How To Use This Site

How To Use This Site

This blog was updated on a daily basis for about two years, with those daily entries ceasing on December 31, 2013. The blog is still active, however, and we hope that people stopping in, who find something lacking, will add to the daily entries.

The blog still receives new posts as well, but now it receives them on items of Wyoming history. That has always been a feature of the blog, but Wyoming's history is rich and there are many items that are not fully covered here, if covered at all. Over time, we hope to remedy that.

You can obtain an entire month's listings by hitting on the appropriate month below, or an individual day by hitting on that calendar date.
Use 2013 for the search date, as that's the day regular dates were established and fixed.

Alternatively, the months are listed immediately below, with the individual days appearing backwards (oldest first).

We hope you enjoy this site.

Thursday, October 24, 2019

Lex Anteinternet: Butch Cassidy and the Sundance Kid, released.

Lex Anteinternet: Butch Cassidy and the Sundance Kid, released.:

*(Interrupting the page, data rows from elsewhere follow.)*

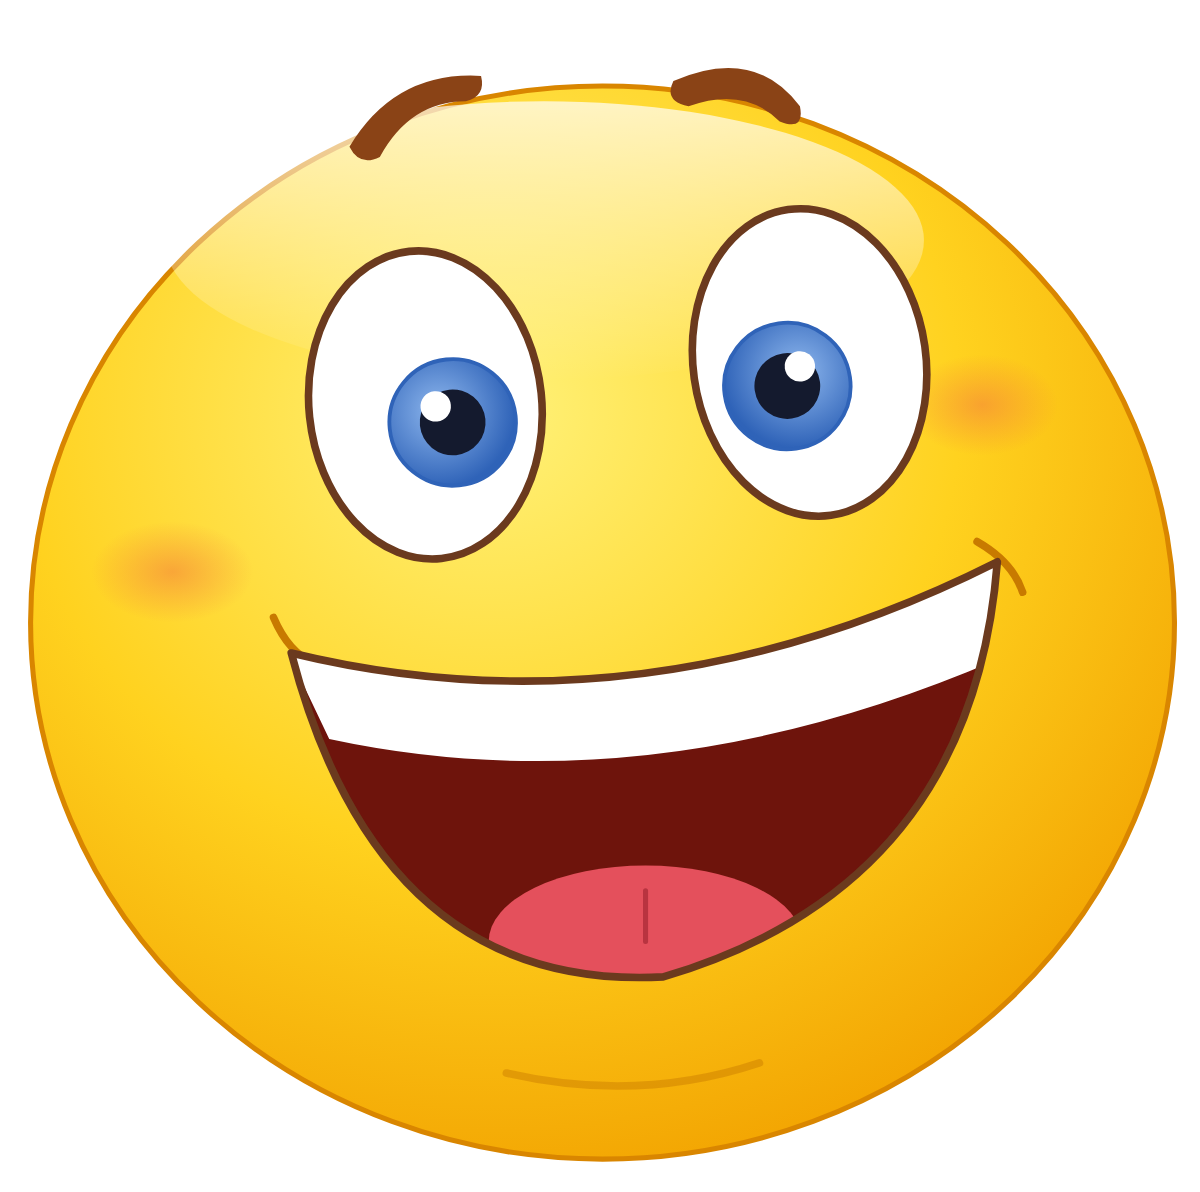
<!DOCTYPE html>
<html lang="en">
<head>
<meta charset="utf-8">
<title>Happy Smiley</title>
<link rel="stylesheet" href="https://fonts.googleapis.com/css2?family=Nunito&display=swap">
<style>
  :root {
    --paper: #ffffff;
    --face-light: #fff27a;
    --face-mid: #ffd21f;
    --face-deep: #f2a200;
    --face-rim: #d98600;
    --brow: #8a4316;
    --eye-white: #ffffff;
    --eye-line: #6b3a1e;
    --iris-light: #8fb8ee;
    --iris-deep: #2f63b8;
    --pupil: #141a2e;
    --mouth: #6e140c;
    --teeth: #ffffff;
    --tongue: #e4505c;
    --crease: #c87a00;
    --blush: #f5843a;
  }
  html, body {
    margin: 0;
    padding: 0;
    width: 1200px;
    height: 1192px;
    overflow: hidden;
    background: var(--paper);
    font-family: "Nunito", sans-serif;
  }
  .smiley {
    display: block;
    width: 1200px;
    height: 1192px;
  }
</style>
</head>
<body>
<svg class="smiley" viewBox="0 0 474 471" role="img" aria-label="Laughing smiley face">
  <defs>
    <radialGradient id="face-fill" cx="0.4" cy="0.3" r="0.75">
      <stop offset="0" stop-color="var(--face-light)"/>
      <stop offset="0.55" stop-color="var(--face-mid)"/>
      <stop offset="1" stop-color="var(--face-deep)"/>
    </radialGradient>
    <radialGradient id="iris-fill" cx="0.4" cy="0.4" r="0.6">
      <stop offset="0" stop-color="var(--iris-light)"/>
      <stop offset="1" stop-color="var(--iris-deep)"/>
    </radialGradient>
    <linearGradient id="gloss" x1="0" y1="0" x2="0" y2="1">
      <stop offset="0" stop-color="#ffffff" stop-opacity="0.7"/>
      <stop offset="1" stop-color="#ffffff" stop-opacity="0"/>
    </linearGradient>
    <radialGradient id="blush-fill">
      <stop offset="0" stop-color="var(--blush)" stop-opacity="0.6"/>
      <stop offset="1" stop-color="var(--blush)" stop-opacity="0"/>
    </radialGradient>
    <clipPath id="mouth-clip">
      <path d="M115,258 Q255,292 394,222 Q384,350 262,386 Q150,392 115,258 Z"/>
    </clipPath>
    <g id="eye">
      <ellipse cx="0" cy="0" rx="46" ry="61" fill="var(--eye-white)" stroke="var(--eye-line)" stroke-width="3"/>
      <circle cx="10" cy="8" r="25" fill="url(#iris-fill)" stroke="var(--iris-deep)" stroke-width="1.5"/>
      <circle cx="10" cy="8" r="13" fill="var(--pupil)"/>
      <circle cx="4" cy="1" r="6" fill="#ffffff"/>
    </g>
  </defs>

  <g class="head">
    <ellipse cx="238" cy="246" rx="226" ry="212" fill="url(#face-fill)" stroke="var(--face-rim)" stroke-width="2"/>
    <ellipse cx="215" cy="95" rx="150" ry="55" fill="url(#gloss)"/>
    <ellipse cx="68" cy="226" rx="32" ry="20" fill="url(#blush-fill)"/>
    <ellipse cx="388" cy="160" rx="30" ry="20" fill="url(#blush-fill)"/>
  </g>

  <g class="brows" fill="var(--brow)">
    <path d="M138,58 Q156,28 190,30 Q192,38 184,40 Q162,40 150,62 Q142,66 138,58 Z"/>
    <path d="M266,32 Q298,18 316,42 Q318,52 308,48 Q294,34 272,42 Q262,40 266,32 Z"/>
  </g>

  <g class="eyes">
    <use href="#eye" transform="translate(168 160) rotate(-6)"/>
    <use href="#eye" transform="translate(300 146) rotate(-8) scale(-1 1) translate(-20 0)"/>
  </g>

  <g class="cheeks" fill="none" stroke="var(--crease)" stroke-width="3" stroke-linecap="round">
    <path d="M108,244 Q114,258 124,262"/>
    <path d="M386,214 Q400,222 404,234"/>
    <path d="M200,424 Q252,436 300,420" stroke-opacity="0.45"/>
  </g>

  <g class="mouth">
    <path d="M115,258 Q255,292 394,222 Q384,350 262,386 Q150,392 115,258 Z" fill="var(--mouth)"/>
    <g clip-path="url(#mouth-clip)">
      <path d="M110,250 Q255,288 400,215 L400,258 Q260,320 130,292 Z" fill="var(--teeth)"/>
      <ellipse cx="255" cy="372" rx="62" ry="30" fill="var(--tongue)"/>
      <path d="M255,352 L255,372" stroke="#b83440" stroke-width="2" stroke-linecap="round"/>
    </g>
    <path d="M115,258 Q255,292 394,222 Q384,350 262,386 Q150,392 115,258 Z" fill="none" stroke="var(--eye-line)" stroke-width="3" stroke-linejoin="round"/>
  </g>
</svg>
</body>
</html>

Butch Cassidy and the Sundance Kid, released.

The iconic Western movie, of course.

It's a movie that I haven't reviewed yet (I guess this will have to suffice for the review), in spite of an effort here to catch movies of interest that are "period pieces", if you will, which all non fantasy movies set in the past are.

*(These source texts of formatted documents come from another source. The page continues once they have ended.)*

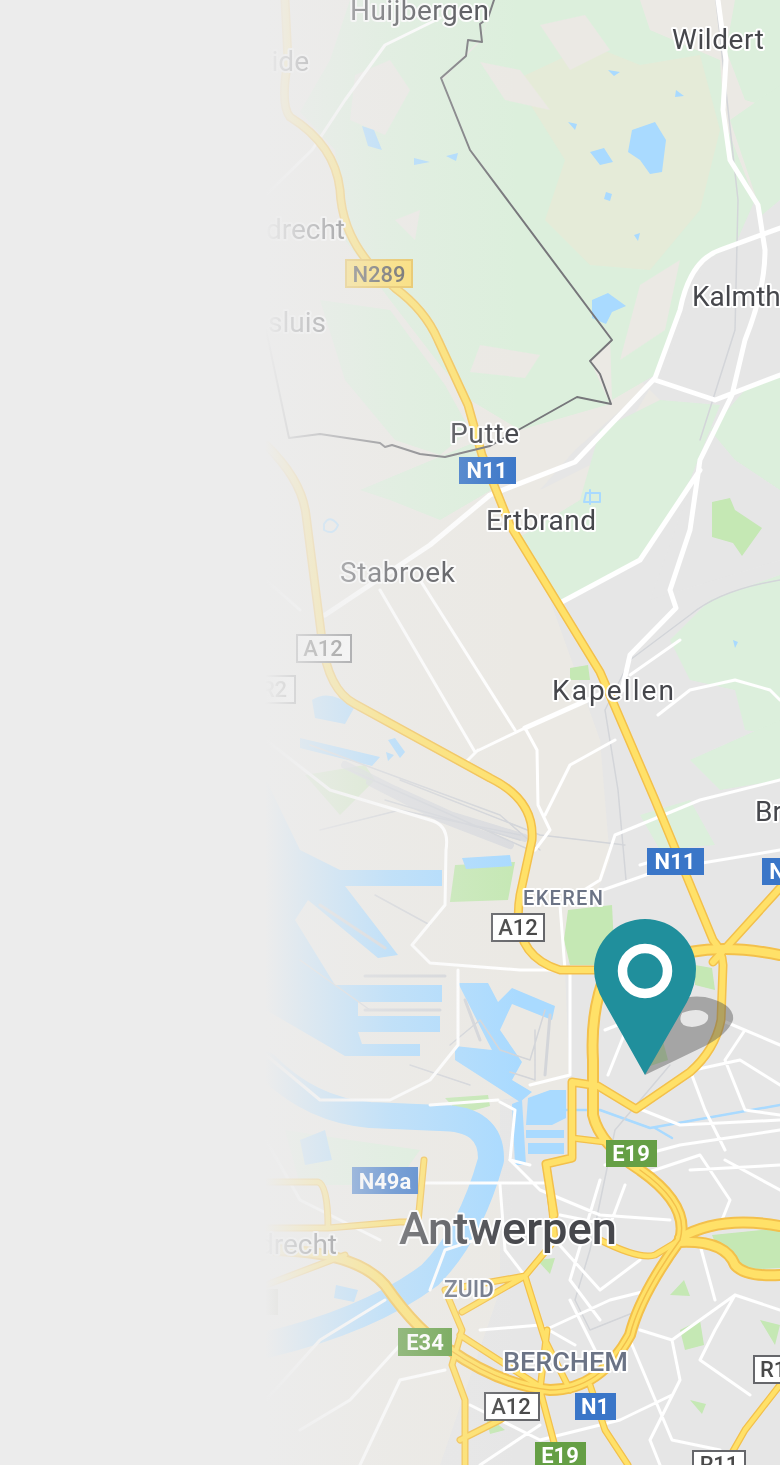
<!DOCTYPE html>
<html lang="nl">
<head>
<meta charset="utf-8">
<title>Kaart Antwerpen</title>
<style>
:root{--panel:#ececec;--land:#ebe9e4;--urban:#e6e6e6;--forest:#dcefdc;--heath:#e5ebd8;--park:#c5e8b4;--water:#a9daff;--rail:#d3d5d9;--road:#fff;--main:#ffe168;--edge:#f3c04b;--border:#77777b;--text:#46474c;--district:#6b7385;--blue:#3a76c8;--green:#659f45;--pin:#208f9c}
html,body{margin:0;height:100%;overflow:hidden;background:#fff}
svg{display:block;width:780px;height:1472px}
.urban{fill:var(--urban)}.forest{fill:var(--forest)}.heath{fill:var(--heath)}.park{fill:var(--park)}.water{fill:var(--water)}
.line{fill:none;stroke-linejoin:round;stroke-linecap:round}
.rail{stroke:var(--rail);stroke-width:1.5}
.street{stroke:var(--road);stroke-width:3}
.road{stroke:var(--road);stroke-width:5}
.casing{stroke:var(--edge);stroke-width:9}
.fill{stroke:var(--main);stroke-width:6}
.wide.casing{stroke-width:12}.wide.fill{stroke-width:8}
.thin.casing{stroke-width:7}.thin.fill{stroke-width:4.5}
.canal{stroke:var(--water);stroke-width:15;stroke-linecap:butt}
.border{stroke:var(--border);stroke-width:2}
text{font-family:Roboto,Inter,sans-serif}
.place{font-size:28px;fill:var(--text);stroke:#fff;stroke-width:4;stroke-linejoin:round;paint-order:stroke}
.city{font-size:45px;font-weight:500}
.district{font-size:23px;font-weight:500;fill:var(--district)}
.shields text{font-size:22px;font-weight:700;fill:#fff;text-anchor:middle}
.shields .dark{fill:#4a4a4a;font-weight:500}
.n{fill:var(--blue)}.e{fill:var(--green)}
.a{fill:#fff;stroke:#66676b;stroke-width:2}
.y{fill:#ffdc5c;stroke:#e8bd45;stroke-width:2}
</style>
</head>
<body>
<svg viewBox="0 0 780 1472" role="img" aria-label="Kaart van Antwerpen en omgeving met een locatiepin">
<defs>
<linearGradient id="fade" gradientUnits="userSpaceOnUse" x1="265" y1="0" x2="520" y2="0">
<stop offset="0" stop-color="#ececec"/><stop offset=".15" stop-color="#ececec" stop-opacity=".8"/><stop offset=".5" stop-color="#ececec" stop-opacity=".36"/><stop offset="1" stop-color="#ececec" stop-opacity="0"/>
</linearGradient>
<clipPath id="map-area"><rect x="262" width="518" height="1465"/></clipPath>
<g id="main-roads">
<path d="M285 0L288 60Q280 105 290 117Q335 145 340 190Q342 235 375 270L395 288Q425 310 438 340L468 405L482 455L510 525L600 672L655 800L713 940Q722 950 723 965L721 1020Q715 1050 690 1072L636 1109L598 1086L572 1082V1158L546 1164L554 1215"/>
<path d="M780 888L713 962"/>
<path d="M266 445Q302 480 306 515L322 640Q328 690 355 704L490 778Q535 800 532 840L520 895Q510 955 560 970H600"/>
</g>
<g id="ring-roads">
<path d="M600 970Q650 960 690 952Q730 945 780 955"/>
<path d="M607 970Q590 1010 593 1060V1115Q600 1145 640 1170Q690 1205 680 1240Q640 1295 630 1335Q600 1390 550 1390Q500 1385 450 1350Q420 1335 385 1285Q355 1250 266 1250"/>
<path d="M680 1238Q720 1215 780 1226M680 1242Q725 1240 735 1265Q745 1277 780 1275"/>
</g>
<g id="city-roads">
<path d="M266 1182H318Q328 1185 328 1228M266 1228L328 1228L400 1222H418L424 1160M266 1285L345 1255"/>
<path d="M445 1290L525 1276L555 1240L547 1165M525 1276L545 1340L570 1390M445 1290L462 1330L452 1365L465 1400V1465M462 1312L525 1276M460 1335L545 1390M545 1390L500 1420L460 1440M547 1330L540 1390L560 1465M590 1385L605 1430L628 1465M572 1138L605 1142M600 1240Q640 1260 655 1255L680 1240M780 1385L745 1430L725 1465"/>
</g>
</defs>

<rect width="780" height="1472" fill="#fff"/>
<g clip-path="url(#map-area)">
<rect id="land" x="262" width="518" height="1465" fill="var(--land)"/>

<g id="built-up" class="urban">
<path d="M690 270L780 235V1465H440L500 1290L500 1100L570 1090L565 970L610 860L600 740L550 600L655 500L705 445L640 380Z"/>
<path d="M660 380L720 220L780 190V560L650 600L700 460Z"/>
<path d="M575 450L655 380L610 455L540 490Z"/>
</g>

<g id="woods" class="forest">
<path d="M350 0H495L480 40L441 78L470 150L612 340L590 360L610 404L520 430L470 400L440 365L390 300L345 240L335 150L300 112L330 60Z"/>
<path d="M320 300L390 310L445 385L470 430L440 455L395 440L345 380Z"/>
<path d="M495 0H640L650 30L720 60L724 120L755 200L735 245L695 265L655 375L612 400L610 335L530 235L470 150L442 80L480 42Z"/>
<path d="M735 0H780V110L745 100L726 50Z"/>
<path d="M730 120L780 85V200L762 215Z"/>
<path d="M360 490L480 440L500 485L440 520L390 500Z"/>
<path d="M600 430L660 400L720 405L690 480L640 560L560 600L515 540L580 500Z"/>
<path d="M745 390L780 375V490L735 460L710 430Z"/>
<path d="M670 640L710 600L780 575V735L745 730L735 690L690 680Z"/>
<path d="M690 760L780 720V780L720 790ZM640 815L690 800L715 845L660 850Z"/>
<path d="M285 1130L350 1140L420 1150L395 1185H300Z"/>
</g>
<g class="heath">
<path d="M515 80L590 45L640 65L700 55L720 130L700 210L650 270L590 265L545 220L565 160Z"/>
</g>
<g fill="var(--land)">
<path d="M355 75L390 60L410 90L385 135L350 120ZM540 25L585 15L610 50L570 70ZM480 62L520 70L550 110L505 100ZM640 285L680 260L665 330L620 360ZM480 345L540 355L525 378L470 372ZM395 220L420 210L415 240Z"/>
</g>

<g id="parks" class="park">
<path d="M712 502L730 498L735 510L762 528L742 556L733 543L712 537Z"/>
<path d="M455 865L515 862L508 900L450 902Z"/>
<path d="M568 910L612 905L615 965H570L564 940Z"/>
<path d="M570 668L588 665L590 680H570ZM695 965L712 968L715 990L695 985ZM635 1040L660 1030L668 1060L650 1066Z"/>
<path d="M445 1098L488 1095L490 1106L460 1114ZM712 1235L780 1228V1268L740 1270L720 1255ZM537 1260L555 1258L550 1274ZM680 1330L700 1320L704 1345L685 1350ZM485 1414L505 1430L490 1434ZM760 1320L780 1325L775 1345ZM670 1295L684 1280L690 1296Z"/>
<path d="M305 775L365 765L375 780L340 815Z" opacity=".6"/>
<path d="M588 1398L603 1400L596 1420ZM690 1400L706 1404L702 1414Z"/>
</g>

<g id="lakes" class="water">
<path d="M632 130L655 122L666 140L662 172L650 174L640 160L628 152Z"/>
<path d="M592 300L608 293L626 306L612 312L606 324L592 318Z"/>
<path d="M590 152L604 148L613 162L600 165ZM568 122L577 124L575 130ZM608 70L620 72L614 76ZM606 192L612 194L610 201L604 199ZM634 235L640 233L638 241ZM414 158L430 162L414 165ZM446 156L458 153L456 161ZM676 90L684 96L675 97ZM362 126L374 130L382 150L368 146Z"/>
<path d="M312 700Q330 688 354 708L345 724L315 718Z"/>
<path d="M300 738L380 757L372 766L300 748ZM462 858L510 855L512 866L466 869ZM733 640L738 642L735 648Z"/>
<path d="M300 1140L325 1130L332 1160L305 1165ZM336 1285L358 1290L354 1302L334 1298ZM388 740L395 738L405 752L400 758ZM386 752L394 755L388 761Z"/>
</g>
<g class="line" stroke="var(--water)" stroke-width="2"><path d="M586 493H600V502H584ZM590 490V504M324 524Q330 514 338 525Q334 536 324 530Z"/></g>

<g id="harbour">
<path class="water" d="M266 780L300 850L340 870H442V886H345L398 955L378 958L308 900L295 920L335 985H442V1002H358V1016H440V1032H358L362 1044H420V1056H345L266 1010Z"/>
<path class="water" d="M458 983H488L498 1002L512 988L555 1006L552 1020L512 1004L500 1030L522 1062L512 1080L532 1092L520 1102L455 1060V1046L492 1050Z"/>
<path class="water" d="M528 1098L550 1090H566V1118L552 1125H526ZM526 1130H564V1138H526ZM528 1143H564V1154H528ZM512 1104L522 1100L526 1165H515Z"/>
<path class="line" stroke="var(--water)" stroke-width="26" d="M266 1065Q310 1110 370 1115L440 1118Q492 1118 491 1160Q470 1235 430 1275Q370 1320 266 1345"/>
<path class="line" stroke="var(--water)" stroke-width="2.5" d="M562 1110H600L650 1128L780 1105M655 1128L672 1138"/>
</g>

<g id="railways" class="line rail">
<path d="M716 0L738 200L735 330L700 440M780 580Q720 590 690 615L630 660L605 710L618 790L626 880M400 780L540 835L625 845M350 770L530 850M385 800L520 840M310 745L500 815L540 850M320 830L400 810L520 835M670 1065L615 1130L590 1250L575 1300L590 1330L640 1310M450 1045L480 1020L500 1050L530 1060L545 1010M535 1030V1080L510 1072M300 960L370 1010M375 895L430 925M410 1065L470 1085"/>
<path d="M345 765L395 790L450 815L525 838M370 782L440 818L510 845" stroke="#d5d8dd" stroke-width="8" opacity=".7"/>
<path d="M320 905L385 948M365 976H445M365 1010H440M465 1000L480 1040M550 1015L545 1075" stroke-width="3"/>
</g>

<g id="streets" class="line street">
<path d="M440 18L385 45L345 100L312 150L266 195M266 580L300 610M380 590L475 752L525 728M420 580L515 730M466 762L478 750M525 728L537 750L538 805L550 830L535 850M266 740L330 790L430 820Q450 825 446 850L445 905L412 945L430 963L520 970H565M458 970V1045L430 1080L390 1100H320L266 1055M570 970V1075L530 1085M500 1102L515 1110L510 1160L530 1165M498 1100L430 1105"/>
<path d="M565 970L560 905L600 880L615 835L700 800L780 780M560 905L660 870L780 850M640 865L690 850M658 715L690 690L735 680L770 690L780 700M615 740L570 765L545 815M630 675L680 640M605 1030L630 1020M608 1075L630 1020M721 1020L780 1045M694 1070L740 1060L780 1085M745 1030L725 1060L745 1110L780 1115M690 1070L705 1110L725 1150M605 1165L680 1145L780 1130M640 1175L700 1155L730 1200L720 1225M690 1170L780 1165M424 1183H545M500 1185L505 1250L525 1276M510 1160L540 1190L600 1215L670 1220M560 1215L610 1225L625 1185M555 1240L600 1290L640 1260M600 1180L570 1280L600 1320M545 1330L610 1300L650 1290M640 1330L672 1340L680 1380L650 1440L660 1465M672 1340L735 1295L780 1310M735 1295L715 1330L700 1360L750 1395M630 1340L672 1440L720 1450M470 1405L540 1440L620 1420L672 1395M400 1345L350 1400L300 1430M385 1300L320 1340L266 1400M360 1465L400 1380L445 1370M430 1290L445 1250L490 1235M700 1245L715 1300M600 1360L570 1300M480 1330L540 1325L575 1345M480 1465L540 1425M725 1160L780 1190M266 1140L300 1200L380 1240M640 1109L680 1125L780 1120"/>
</g>
<g id="roads" class="line road">
<path d="M718 0L726 60L723 110L730 160L758 205L765 250Q765 290 745 340L732 395L700 460L690 530L670 590L676 608L630 655L622 690M780 228L720 250Q690 260 680 310L655 378L575 462L490 495L430 545L325 615M655 380L715 400L780 375M700 470L640 560L558 604M525 728L610 690"/>
</g>

<g id="highways" class="line">
<use href="#city-roads" class="casing thin"/><use href="#main-roads" class="casing"/><use href="#ring-roads" class="casing wide"/>
<use href="#city-roads" class="fill thin"/><use href="#main-roads" class="fill"/><use href="#ring-roads" class="fill wide"/>
<path d="M680 1240Q640 1295 630 1335Q600 1390 550 1390Q500 1385 450 1350M640 1170Q690 1205 680 1240" stroke="var(--edge)" stroke-width="1.5"/>
</g>
<path id="state-border" class="line border" d="M494 0L488 18L480 24L482 42L468 40L466 56L441 78L470 150L612 340L590 361L600 374L611 404L577 397L520 429L490 446L445 457L420 454L392 445L385 447L380 443L320 434L289 438L266 330"/>

<g id="places" class="place">
<text x="350" y="20" textLength="139">Huijbergen</text>
<text x="672" y="49" textLength="92">Wildert</text>
<text x="692" y="306">Kalmthout</text>
<text x="450" y="443" textLength="69">Putte</text>
<text x="486" y="530" textLength="110">Ertbrand</text>
<text x="340" y="582" textLength="115">Stabroek</text>
<text x="552" y="700" textLength="122">Kapellen</text>
<text x="755" y="821">Brasschaat</text>
<text x="309" y="71" text-anchor="end">ide</text>
<text x="345" y="239" text-anchor="end">drecht</text>
<text x="326" y="332" text-anchor="end">sluis</text>
<text x="337" y="1254" text-anchor="end">drecht</text>
<text class="city" x="399" y="1244" textLength="218" lengthAdjust="spacingAndGlyphs">Antwerpen</text>
<text class="district" style="font-size:20px" x="523" y="905" textLength="80">EKEREN</text>
<text class="district" x="444" y="1297" textLength="50" lengthAdjust="spacingAndGlyphs">ZUID</text>
<text class="district" style="font-size:25px" x="503" y="1371" textLength="125" lengthAdjust="spacingAndGlyphs">BERCHEM</text>
</g>

<g id="road-numbers" class="shields">
<rect class="y" x="346" y="260" width="66" height="27"/><text class="dark" x="379" y="282">N289</text>
<rect class="n" x="459" y="457" width="57" height="27"/><text x="487" y="478">N11</text>
<rect class="n" x="647" y="848" width="57" height="27"/><text x="675" y="869">N11</text>
<rect class="n" x="762" y="858" width="57" height="27"/><text x="777" y="879">N</text>
<rect class="a" x="297" y="635" width="54" height="27"/><text class="dark" x="323" y="656">A12</text>
<rect class="a" x="240" y="676" width="55" height="27"/><text class="dark" x="274" y="697">R2</text>
<rect class="a" x="492" y="914" width="52" height="27"/><text class="dark" x="518" y="935">A12</text>
<rect class="e" x="606" y="1140" width="51" height="27"/><text x="631" y="1161">E19</text>
<rect class="n" x="352" y="1167" width="66" height="27"/><text x="385" y="1189">N49a</text>
<rect x="240" y="1289" width="38" height="26" fill="#9a9b7d"/>
<rect class="e" x="398" y="1328" width="54" height="28"/><text x="425" y="1350">E34</text>
<rect class="a" x="485" y="1393" width="54" height="27"/><text class="dark" x="511" y="1414">A12</text>
<rect class="n" x="575" y="1393" width="41" height="27"/><text x="595" y="1414">N1</text>
<rect class="e" x="535" y="1442" width="51" height="27"/><text x="560" y="1463">E19</text>
<rect class="a" x="754" y="1356" width="50" height="27"/><text class="dark" x="760" y="1377" style="text-anchor:start">R11</text>
<rect class="a" x="693" y="1451" width="52" height="27"/><text class="dark" x="719" y="1472">R11</text>
</g>
</g>

<g id="side-panel">
<rect width="265" height="1465" fill="var(--panel)"/>
<rect x="264" width="256" height="1465" fill="url(#fade)"/>
</g>

<g id="location-pin">
<path fill="#555" fill-opacity=".45" fill-rule="evenodd" d="M645 1075L670 1008Q680 994 705 997Q735 1004 733 1020Q728 1034 705 1046ZM682 1013Q676 1026 692 1027Q710 1025 708 1015Q700 1006 682 1013Z"/>
<path fill="var(--pin)" d="M645 1075L604 1002Q594 985 594 969A51 50 0 0 1 696 969Q696 985 687 1002Z"/>
<circle cx="645" cy="971" r="22.5" fill="none" stroke="#fff" stroke-width="9.5"/>
</g>
</svg>
</body>
</html>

The 1969 movie is one of the best loved and best remembered western movies.  It took a much different tone in regard to Western criminals than the other major Western of the same year, The Wild Bunch.  I frankly prefer The Wild Bunch, which as I earlier noted is a guilty pleasure of mine, but I love this film as well.

Butch Cassidy and the Sundance Kid is a romanticized and fictionalized version of the story of the two Wyoming centered Western criminals who ranged over the entire state and into the neighboring ones.  In the film, which is set in the very early 1900s before they fled to Boliva, and which follows them into Bolivia, the two, portrayed by film giants Paul Newman (Butch) and Robert Redford (Cassidy), come across as lovable rogues, and barely rogues at that.  The film had a major impact at the box office and came in an era in which the frequently predicted "end of the Western movies" had already come.

The Hole In The Wall Gang, lead by (Robert LeRoy Parker) Butch Cassidy, far right, and Harry Lonabaugh (the Sundance Kid). This photograph was a stupid move and lead to their downfall.

So how accurate is it?

Well, pretty mixed.

Even the Pinkerton Detective Agency allows that they are the two romanticized Western criminals, and there are quite a few romanticized Western criminals, are closest to their public image. They were intelligent men and got away with their depredations in part as there were locals who liked them well enough not to cooperate with authorities, although that was also true of much less likable Western criminals.  And the vast majority of characters in the film represent real figures who filled the roles that they are portrayed as having in the film.  So in that sense, its surprisingly accurate.

Where it really fails, of course, is in glossing over the fact that they were in fact violent criminals.  And as outlaws their history is both violent and odd for the era.  The Wild Bunch, the criminal gang with which they are most associated, was extremely loosely created, and people came and went, rather than there being just one single group of outlaws.  The Wild Bunch itself generally took refuge, when it needed to, in Johnson County's Hole in the Wall region (their cabin exists to this day) and perhaps because of this or because of several of them being associated with the Bassett sisters, the daughters of a local small rancher, their activities oddly crossed back and forth between pure criminality and association with the small rancher side of the conflict that lead to the Johnson County War.  This latter fact, once again, may have contributed to their image as lovable criminals, even though they themselves were not in the category of individuals like Nate Champion who were actual small cattlemen who were branded as criminals by larger cattle interest. The gang was, rather, made up of actual criminals.

So the depiction of them simply attacking the evil (in the film) Union Pacific is off the mark. They were thieves.  Just less despicable thieves than most.

They did go to Bolivia and their lives did end there, according to the best evidence.  The film accurately portrays their demise coming in the South American country even if it grossly exaggerates that end, persistent rumors of at least Butch's survival aside.

Material detail wise the film is so so.  This late 1960s movie came at a time at which a high degree in material details, a bar set by Lonesome Dove, hadn't yet arrived, so the appearance of things reflects the movie styles of the late 1960s more than the actual appearance of things in the early 1900s.  Arms, however, are correct as in this movie making era the tendency to try to stand out by showing unique items in use hadn't arrived.

All things being considered, it is a great Western and well worth seeing.  It belied the belief that the era of Westerns was over, and in some ways it recalls earlier sweet treatment of Western criminals who were supposed to be just wild boys at heart.  Nobody gets killed in the film until Butch and Sundance do at the bitter end, which contributes to that.  In reality, The Wild Bunch is likely a more realistic portray of Western criminals, but this is a great film.

No comments:

Post a Comment